▸ Required action
Those lines of the data that hold the word "fill" are to be copied out.
#### Data provided ####
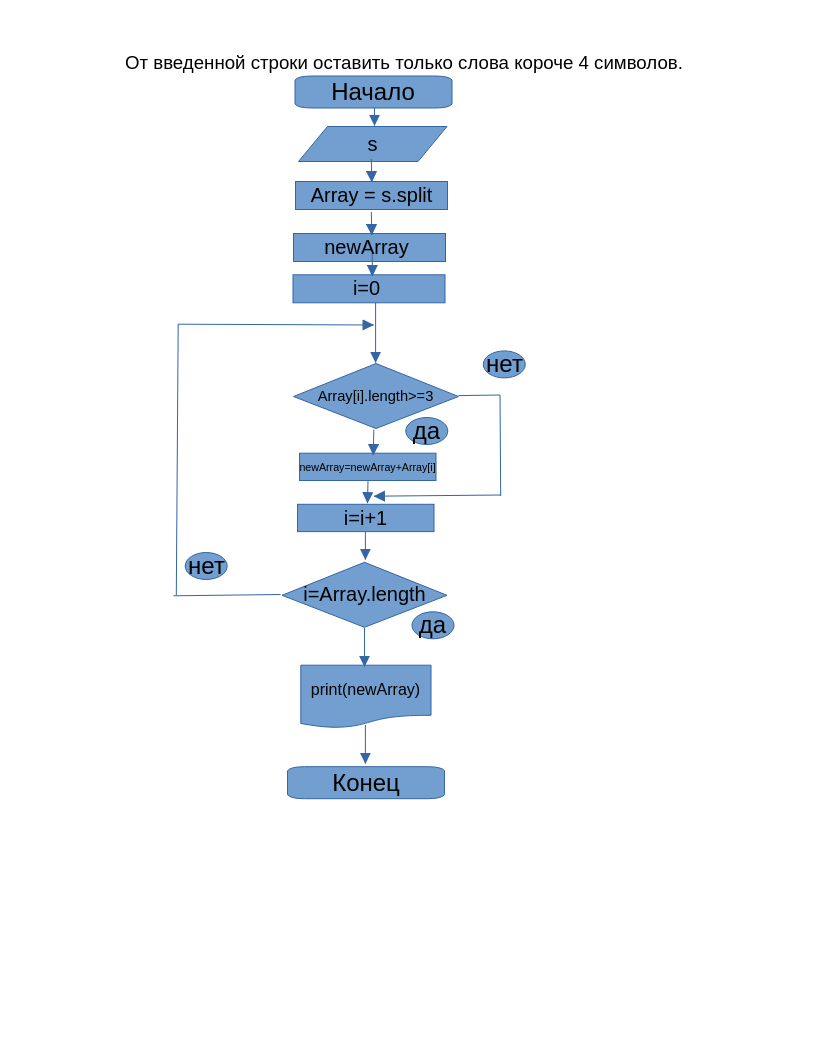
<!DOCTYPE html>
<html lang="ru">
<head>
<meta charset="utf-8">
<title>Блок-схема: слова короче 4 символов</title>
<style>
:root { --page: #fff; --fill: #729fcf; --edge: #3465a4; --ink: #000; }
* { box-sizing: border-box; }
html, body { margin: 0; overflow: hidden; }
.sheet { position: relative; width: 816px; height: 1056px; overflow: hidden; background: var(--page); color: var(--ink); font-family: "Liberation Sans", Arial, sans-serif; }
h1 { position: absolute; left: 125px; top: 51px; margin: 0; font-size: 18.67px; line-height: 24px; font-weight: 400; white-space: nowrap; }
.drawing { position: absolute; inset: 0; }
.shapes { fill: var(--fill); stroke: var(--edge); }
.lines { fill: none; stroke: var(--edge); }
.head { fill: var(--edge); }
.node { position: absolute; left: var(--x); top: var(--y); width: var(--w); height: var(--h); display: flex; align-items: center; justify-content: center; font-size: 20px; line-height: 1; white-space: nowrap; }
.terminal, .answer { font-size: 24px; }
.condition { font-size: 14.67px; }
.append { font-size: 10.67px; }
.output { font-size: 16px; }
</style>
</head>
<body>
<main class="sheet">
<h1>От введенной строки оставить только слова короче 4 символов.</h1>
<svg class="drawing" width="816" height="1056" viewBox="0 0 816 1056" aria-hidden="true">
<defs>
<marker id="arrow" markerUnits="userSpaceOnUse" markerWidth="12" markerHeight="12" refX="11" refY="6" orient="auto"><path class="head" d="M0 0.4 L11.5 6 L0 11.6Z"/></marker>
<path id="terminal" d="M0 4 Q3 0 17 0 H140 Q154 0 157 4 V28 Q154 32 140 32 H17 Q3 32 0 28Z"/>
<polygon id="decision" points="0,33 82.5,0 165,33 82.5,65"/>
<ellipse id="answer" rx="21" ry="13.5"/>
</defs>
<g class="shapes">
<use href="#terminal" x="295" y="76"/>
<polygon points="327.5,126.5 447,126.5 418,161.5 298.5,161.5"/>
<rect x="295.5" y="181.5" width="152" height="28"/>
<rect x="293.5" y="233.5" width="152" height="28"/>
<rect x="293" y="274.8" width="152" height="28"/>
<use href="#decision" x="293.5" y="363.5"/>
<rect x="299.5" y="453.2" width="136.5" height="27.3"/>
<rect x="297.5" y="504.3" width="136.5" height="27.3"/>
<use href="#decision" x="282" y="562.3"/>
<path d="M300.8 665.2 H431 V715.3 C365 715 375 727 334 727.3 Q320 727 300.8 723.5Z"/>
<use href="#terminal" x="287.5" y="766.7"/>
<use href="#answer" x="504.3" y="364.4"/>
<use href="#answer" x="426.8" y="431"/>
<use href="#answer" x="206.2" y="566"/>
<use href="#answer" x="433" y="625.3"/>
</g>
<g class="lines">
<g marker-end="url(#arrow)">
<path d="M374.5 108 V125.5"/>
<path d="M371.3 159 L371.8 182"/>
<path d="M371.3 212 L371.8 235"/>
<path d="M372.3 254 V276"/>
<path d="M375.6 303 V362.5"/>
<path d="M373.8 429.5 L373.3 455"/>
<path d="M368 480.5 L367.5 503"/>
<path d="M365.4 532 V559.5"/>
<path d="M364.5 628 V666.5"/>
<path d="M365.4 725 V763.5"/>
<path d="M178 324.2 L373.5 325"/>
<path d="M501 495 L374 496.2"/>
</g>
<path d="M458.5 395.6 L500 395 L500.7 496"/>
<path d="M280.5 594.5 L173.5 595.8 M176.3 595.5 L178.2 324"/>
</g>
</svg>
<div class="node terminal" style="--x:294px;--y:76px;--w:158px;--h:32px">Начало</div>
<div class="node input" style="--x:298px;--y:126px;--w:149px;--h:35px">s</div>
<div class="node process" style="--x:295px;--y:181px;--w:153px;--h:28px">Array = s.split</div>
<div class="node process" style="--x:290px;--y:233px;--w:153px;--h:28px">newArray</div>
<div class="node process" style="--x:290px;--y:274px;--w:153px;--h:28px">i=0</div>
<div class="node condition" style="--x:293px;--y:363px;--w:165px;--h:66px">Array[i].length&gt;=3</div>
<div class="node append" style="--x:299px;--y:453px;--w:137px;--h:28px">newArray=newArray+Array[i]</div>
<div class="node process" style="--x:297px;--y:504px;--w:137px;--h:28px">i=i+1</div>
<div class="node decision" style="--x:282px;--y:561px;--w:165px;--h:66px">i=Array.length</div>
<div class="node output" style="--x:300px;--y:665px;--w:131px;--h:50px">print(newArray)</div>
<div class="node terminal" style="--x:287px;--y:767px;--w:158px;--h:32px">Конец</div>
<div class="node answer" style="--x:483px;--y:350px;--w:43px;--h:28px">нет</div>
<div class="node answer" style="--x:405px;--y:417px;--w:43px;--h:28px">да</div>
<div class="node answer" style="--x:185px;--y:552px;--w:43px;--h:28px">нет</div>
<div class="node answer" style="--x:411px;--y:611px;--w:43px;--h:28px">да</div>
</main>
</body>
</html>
####
#### Data provided ####
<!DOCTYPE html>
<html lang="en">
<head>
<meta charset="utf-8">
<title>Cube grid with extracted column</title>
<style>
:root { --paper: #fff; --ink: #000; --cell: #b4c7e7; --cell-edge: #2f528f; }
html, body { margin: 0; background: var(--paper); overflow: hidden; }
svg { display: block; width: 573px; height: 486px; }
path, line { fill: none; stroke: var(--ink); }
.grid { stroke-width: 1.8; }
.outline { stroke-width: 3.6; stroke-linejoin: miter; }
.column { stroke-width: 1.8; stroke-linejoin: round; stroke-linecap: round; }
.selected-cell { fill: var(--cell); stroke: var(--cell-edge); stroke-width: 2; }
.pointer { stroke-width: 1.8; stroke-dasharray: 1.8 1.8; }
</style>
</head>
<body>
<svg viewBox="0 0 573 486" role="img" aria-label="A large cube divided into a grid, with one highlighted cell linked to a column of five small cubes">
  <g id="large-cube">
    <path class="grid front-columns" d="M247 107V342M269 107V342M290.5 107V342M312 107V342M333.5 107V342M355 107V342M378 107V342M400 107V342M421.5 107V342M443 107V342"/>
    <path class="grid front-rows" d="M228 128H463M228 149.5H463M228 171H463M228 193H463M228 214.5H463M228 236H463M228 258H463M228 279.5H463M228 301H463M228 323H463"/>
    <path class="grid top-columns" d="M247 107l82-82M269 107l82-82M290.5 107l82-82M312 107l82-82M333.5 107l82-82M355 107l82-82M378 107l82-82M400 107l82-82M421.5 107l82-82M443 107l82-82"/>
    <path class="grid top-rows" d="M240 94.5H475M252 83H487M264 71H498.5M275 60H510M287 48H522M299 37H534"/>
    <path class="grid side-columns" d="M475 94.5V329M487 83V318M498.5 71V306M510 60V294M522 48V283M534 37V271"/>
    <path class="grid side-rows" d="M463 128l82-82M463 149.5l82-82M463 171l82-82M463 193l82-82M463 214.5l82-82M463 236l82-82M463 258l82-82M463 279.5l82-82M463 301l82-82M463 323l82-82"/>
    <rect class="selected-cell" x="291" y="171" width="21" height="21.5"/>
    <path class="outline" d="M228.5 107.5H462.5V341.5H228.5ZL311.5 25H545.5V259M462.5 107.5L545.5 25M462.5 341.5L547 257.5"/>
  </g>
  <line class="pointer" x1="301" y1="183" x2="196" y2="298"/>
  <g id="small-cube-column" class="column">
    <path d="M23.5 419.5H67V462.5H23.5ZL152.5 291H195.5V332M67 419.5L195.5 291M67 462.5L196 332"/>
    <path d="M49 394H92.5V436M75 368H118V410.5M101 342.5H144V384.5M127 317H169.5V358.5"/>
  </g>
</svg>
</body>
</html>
####
▸ Solution to the problem
:root { --page: #fff; --fill: #729fcf; --edge: #3465a4; --ink: #000; }
.shapes { fill: var(--fill); stroke: var(--edge); }
.lines { fill: none; stroke: var(--edge); }
.head { fill: var(--edge); }
path, line { fill: none; stroke: var(--ink); }
.selected-cell { fill: var(--cell); stroke: var(--cell-edge); stroke-width: 2; }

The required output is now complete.